“Earlier this year we were selected alongside a group of 19 other companies to represent the greatest and the best of UK clean tech,” says Bateman. “It’s really interesting talking to the people over there because their attitude to start-ups is very, very different to what we see in the UK. It’s almost like everyone has a start-up, everyone’s got something going on in their garage and it’s all very chaotic.”

The trip encouraged the Zyba team to work on making changes in big increments by targeting smaller savings, leading to a focus on the nitty-gritty of the supply chain. “We originally thought that we’d manufacture the devices in the UK because the tooling behind the construction of our composite paddles was one of the major costs,” says Bateman. “Over the last six months we’ve actually been able to drive down the cost of our tooling for our relatively small device, from about £50,000 down to almost £2,500. The cheaper tooling is actually a better product – it’s a better module than the one we’d been quoted £50,000 for.”

Following Clean+Cool, Zyba decided to ship flat pack paddle moulds instead of the paddles themselves.

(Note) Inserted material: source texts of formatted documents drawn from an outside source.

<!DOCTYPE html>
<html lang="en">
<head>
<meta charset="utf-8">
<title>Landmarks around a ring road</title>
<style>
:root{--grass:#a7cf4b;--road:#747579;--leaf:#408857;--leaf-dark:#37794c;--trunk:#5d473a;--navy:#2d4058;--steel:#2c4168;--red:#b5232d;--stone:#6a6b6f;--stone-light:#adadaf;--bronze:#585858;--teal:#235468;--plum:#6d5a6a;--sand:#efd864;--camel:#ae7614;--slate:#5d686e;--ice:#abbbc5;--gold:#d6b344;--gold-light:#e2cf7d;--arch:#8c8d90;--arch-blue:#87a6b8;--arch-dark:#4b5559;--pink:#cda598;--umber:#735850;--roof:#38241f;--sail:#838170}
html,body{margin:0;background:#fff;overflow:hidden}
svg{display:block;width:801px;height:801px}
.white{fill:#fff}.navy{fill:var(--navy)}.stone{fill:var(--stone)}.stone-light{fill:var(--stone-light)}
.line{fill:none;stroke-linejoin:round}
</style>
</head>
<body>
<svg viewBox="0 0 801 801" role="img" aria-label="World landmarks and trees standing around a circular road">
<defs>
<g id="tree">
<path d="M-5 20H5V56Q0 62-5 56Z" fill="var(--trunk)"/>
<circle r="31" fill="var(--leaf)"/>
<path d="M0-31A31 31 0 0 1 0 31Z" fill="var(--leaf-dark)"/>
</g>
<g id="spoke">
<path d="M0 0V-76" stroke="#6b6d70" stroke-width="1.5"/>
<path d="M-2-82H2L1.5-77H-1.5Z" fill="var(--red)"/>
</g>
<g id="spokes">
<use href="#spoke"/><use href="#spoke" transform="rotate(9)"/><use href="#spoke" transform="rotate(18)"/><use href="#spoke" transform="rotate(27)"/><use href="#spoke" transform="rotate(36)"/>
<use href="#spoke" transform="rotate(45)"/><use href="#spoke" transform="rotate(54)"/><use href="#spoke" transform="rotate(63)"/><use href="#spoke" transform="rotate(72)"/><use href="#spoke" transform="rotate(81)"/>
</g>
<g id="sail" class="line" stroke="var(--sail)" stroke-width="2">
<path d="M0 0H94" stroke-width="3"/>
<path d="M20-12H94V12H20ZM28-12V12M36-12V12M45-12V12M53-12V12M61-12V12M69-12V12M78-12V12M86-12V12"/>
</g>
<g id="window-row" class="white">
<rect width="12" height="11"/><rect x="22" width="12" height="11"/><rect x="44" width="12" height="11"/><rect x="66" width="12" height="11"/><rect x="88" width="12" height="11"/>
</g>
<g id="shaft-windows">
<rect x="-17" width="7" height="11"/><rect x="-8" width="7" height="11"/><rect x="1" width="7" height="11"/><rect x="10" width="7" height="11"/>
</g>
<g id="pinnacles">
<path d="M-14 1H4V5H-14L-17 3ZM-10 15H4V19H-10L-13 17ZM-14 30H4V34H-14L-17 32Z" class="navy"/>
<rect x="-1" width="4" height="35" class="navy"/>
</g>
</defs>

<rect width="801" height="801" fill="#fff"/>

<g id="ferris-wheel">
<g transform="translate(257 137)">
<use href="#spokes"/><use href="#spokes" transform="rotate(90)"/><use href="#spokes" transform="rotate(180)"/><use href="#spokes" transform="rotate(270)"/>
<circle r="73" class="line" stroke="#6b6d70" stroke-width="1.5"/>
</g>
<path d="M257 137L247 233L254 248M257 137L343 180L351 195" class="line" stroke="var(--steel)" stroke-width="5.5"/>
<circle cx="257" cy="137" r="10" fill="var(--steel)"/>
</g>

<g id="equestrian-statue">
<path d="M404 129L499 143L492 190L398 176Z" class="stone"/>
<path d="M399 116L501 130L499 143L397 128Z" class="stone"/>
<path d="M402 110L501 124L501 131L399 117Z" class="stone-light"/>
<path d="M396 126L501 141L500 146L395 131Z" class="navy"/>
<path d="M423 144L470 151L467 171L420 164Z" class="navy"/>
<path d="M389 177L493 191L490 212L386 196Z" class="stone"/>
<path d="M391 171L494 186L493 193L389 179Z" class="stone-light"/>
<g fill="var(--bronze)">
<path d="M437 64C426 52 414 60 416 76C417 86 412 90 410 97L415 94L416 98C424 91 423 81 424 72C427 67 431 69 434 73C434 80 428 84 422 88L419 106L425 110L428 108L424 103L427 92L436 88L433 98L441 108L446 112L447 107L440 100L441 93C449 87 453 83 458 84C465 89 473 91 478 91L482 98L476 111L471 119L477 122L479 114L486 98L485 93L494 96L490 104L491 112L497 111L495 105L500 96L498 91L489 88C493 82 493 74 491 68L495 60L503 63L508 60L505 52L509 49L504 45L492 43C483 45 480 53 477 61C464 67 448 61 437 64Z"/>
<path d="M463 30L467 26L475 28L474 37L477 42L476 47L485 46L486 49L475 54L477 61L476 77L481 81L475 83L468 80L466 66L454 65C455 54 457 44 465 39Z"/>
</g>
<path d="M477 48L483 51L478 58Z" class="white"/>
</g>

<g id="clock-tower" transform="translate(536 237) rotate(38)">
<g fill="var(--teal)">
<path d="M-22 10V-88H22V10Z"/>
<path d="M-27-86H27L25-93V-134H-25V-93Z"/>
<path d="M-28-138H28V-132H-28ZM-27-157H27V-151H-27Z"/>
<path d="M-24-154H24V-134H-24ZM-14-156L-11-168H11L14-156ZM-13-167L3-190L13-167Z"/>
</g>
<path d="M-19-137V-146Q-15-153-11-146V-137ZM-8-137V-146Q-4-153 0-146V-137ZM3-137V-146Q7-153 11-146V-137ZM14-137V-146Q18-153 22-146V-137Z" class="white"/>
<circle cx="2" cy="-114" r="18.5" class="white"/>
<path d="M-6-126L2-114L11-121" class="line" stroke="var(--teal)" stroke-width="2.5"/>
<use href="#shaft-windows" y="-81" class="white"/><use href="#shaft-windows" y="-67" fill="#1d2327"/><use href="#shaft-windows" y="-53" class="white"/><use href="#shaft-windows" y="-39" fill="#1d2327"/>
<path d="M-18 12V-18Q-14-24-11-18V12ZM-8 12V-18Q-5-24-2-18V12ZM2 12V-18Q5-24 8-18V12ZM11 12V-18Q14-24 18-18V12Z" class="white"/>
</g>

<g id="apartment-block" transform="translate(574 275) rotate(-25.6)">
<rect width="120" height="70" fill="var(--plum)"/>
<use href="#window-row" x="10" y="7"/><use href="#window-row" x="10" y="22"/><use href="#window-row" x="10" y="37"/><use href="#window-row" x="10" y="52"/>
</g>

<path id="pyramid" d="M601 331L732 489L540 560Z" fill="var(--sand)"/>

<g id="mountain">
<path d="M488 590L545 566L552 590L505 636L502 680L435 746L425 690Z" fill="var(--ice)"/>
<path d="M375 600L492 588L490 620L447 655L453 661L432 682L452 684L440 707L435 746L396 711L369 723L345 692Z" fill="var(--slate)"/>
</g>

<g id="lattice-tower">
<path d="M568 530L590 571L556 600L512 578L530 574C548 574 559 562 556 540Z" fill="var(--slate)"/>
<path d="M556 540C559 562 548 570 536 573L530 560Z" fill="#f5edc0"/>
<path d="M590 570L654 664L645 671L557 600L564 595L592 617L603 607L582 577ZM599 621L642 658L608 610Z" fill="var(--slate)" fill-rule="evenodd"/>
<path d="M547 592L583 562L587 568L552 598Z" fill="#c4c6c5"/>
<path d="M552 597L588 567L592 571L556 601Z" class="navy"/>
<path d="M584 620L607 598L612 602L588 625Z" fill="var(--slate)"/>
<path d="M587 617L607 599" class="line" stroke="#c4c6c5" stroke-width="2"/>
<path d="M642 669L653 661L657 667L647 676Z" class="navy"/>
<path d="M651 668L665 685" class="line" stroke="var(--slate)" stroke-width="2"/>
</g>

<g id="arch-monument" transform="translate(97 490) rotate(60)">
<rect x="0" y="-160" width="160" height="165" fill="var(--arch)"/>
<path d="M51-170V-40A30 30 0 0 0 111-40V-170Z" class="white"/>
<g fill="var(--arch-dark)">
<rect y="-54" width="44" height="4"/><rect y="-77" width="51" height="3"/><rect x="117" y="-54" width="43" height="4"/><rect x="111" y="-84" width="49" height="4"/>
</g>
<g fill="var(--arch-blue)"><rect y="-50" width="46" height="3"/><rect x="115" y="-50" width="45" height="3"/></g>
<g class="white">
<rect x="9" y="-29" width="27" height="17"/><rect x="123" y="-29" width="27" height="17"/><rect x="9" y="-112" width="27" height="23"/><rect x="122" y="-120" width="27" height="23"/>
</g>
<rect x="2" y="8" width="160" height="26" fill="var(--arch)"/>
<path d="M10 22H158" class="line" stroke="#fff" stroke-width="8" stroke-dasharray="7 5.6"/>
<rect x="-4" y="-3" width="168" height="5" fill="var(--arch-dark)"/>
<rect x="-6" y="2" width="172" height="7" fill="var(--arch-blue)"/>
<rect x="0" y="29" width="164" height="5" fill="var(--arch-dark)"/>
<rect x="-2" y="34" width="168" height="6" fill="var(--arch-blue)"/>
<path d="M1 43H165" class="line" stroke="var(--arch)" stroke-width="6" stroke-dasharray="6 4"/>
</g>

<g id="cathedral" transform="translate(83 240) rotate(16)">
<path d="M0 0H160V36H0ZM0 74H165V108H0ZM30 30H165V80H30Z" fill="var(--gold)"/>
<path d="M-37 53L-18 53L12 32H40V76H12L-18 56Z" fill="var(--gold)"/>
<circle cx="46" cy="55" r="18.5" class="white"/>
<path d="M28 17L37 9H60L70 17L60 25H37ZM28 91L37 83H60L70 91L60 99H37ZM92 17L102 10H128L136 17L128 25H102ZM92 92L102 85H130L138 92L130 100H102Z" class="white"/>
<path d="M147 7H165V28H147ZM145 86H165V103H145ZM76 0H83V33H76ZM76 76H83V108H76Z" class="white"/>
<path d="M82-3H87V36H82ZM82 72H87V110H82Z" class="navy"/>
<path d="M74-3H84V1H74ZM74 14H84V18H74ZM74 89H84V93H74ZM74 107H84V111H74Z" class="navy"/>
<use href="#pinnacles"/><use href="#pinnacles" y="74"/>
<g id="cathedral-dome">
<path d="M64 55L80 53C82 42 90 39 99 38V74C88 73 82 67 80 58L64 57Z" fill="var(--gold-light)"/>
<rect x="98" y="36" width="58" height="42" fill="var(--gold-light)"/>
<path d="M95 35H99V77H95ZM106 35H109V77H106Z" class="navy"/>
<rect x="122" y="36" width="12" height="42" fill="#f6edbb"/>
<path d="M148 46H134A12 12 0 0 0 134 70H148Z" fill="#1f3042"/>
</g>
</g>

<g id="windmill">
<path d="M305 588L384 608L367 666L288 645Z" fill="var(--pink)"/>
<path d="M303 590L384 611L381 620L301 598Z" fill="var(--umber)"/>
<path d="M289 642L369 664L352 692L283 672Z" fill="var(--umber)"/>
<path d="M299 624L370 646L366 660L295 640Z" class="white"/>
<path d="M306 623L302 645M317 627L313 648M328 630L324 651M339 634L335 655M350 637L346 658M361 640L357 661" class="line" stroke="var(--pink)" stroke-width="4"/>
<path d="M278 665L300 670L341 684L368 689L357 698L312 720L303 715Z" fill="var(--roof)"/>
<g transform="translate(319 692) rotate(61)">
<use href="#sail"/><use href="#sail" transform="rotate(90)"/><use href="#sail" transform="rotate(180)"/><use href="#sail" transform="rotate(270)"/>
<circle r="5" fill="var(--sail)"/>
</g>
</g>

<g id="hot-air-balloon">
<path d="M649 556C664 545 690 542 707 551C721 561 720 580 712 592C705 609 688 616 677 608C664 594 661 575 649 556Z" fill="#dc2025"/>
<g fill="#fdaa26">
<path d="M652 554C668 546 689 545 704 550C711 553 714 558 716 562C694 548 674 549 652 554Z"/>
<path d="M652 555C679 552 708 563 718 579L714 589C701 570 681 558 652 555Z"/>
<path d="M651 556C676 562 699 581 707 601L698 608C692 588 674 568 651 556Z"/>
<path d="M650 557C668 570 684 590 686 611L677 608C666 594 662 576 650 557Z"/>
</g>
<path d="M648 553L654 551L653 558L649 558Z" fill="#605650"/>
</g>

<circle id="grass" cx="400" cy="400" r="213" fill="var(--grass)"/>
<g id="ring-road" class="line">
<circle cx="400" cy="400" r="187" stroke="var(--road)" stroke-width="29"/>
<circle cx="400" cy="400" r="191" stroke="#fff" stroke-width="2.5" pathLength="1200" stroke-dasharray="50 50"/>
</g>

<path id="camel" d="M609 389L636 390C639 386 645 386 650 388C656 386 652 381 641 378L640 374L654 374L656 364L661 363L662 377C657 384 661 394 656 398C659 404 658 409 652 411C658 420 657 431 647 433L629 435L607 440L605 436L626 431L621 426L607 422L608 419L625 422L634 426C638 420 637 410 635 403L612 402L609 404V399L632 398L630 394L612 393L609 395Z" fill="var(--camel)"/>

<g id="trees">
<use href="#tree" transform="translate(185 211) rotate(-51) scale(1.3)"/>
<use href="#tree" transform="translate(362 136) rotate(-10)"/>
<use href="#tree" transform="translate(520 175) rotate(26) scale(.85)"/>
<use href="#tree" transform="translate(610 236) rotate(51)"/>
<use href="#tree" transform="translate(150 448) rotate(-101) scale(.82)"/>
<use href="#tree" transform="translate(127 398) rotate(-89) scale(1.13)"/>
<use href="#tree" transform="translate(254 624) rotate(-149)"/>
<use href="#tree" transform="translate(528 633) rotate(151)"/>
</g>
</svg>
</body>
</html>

It will provide local craftsmen, particularly yacht builders who are used to the required composite materials and methods, with the moulds and tools to make the CCell close to where it will be installed. This will help reduce the cost of the CCell, as well as supporting local communities.

Connecting wave energy to the grid

Zyba hopes the first CCell will be running offshore next year. “We are working really hard to get a row of devices installed just off the coast of Mexico,” says Bateman. “Hopefully by January, at the latest March, next year, it’ll be installed. What’s constraining us at the moment is overcoming some of the regulatory hurdles.”

CCells will be positioned along the coast of the island of Cozumel, starting with just one module. “The vision is that you would install one just to start with, just to make sure that you understand the local conditions and everything is correct, and then in the following years install in a line of devices along the shore,” explains Bateman.

Energy will then be transported underground to the island, where it will enter the grid system and work alongside other power sources. “Give or take 10%-20% of the energy that we generate will be needed to grow the Biorock, and the rest of that power we can then provide as an export to shore,” says Bateman.

The CCell could help provide clean, renewable power for small island communities, while protecting the coast and the underwater environment from the ocean. It’s a technology that kills two birds with one stone, and showcases a lot of potential on a small scale.

CCell: the energy to save coral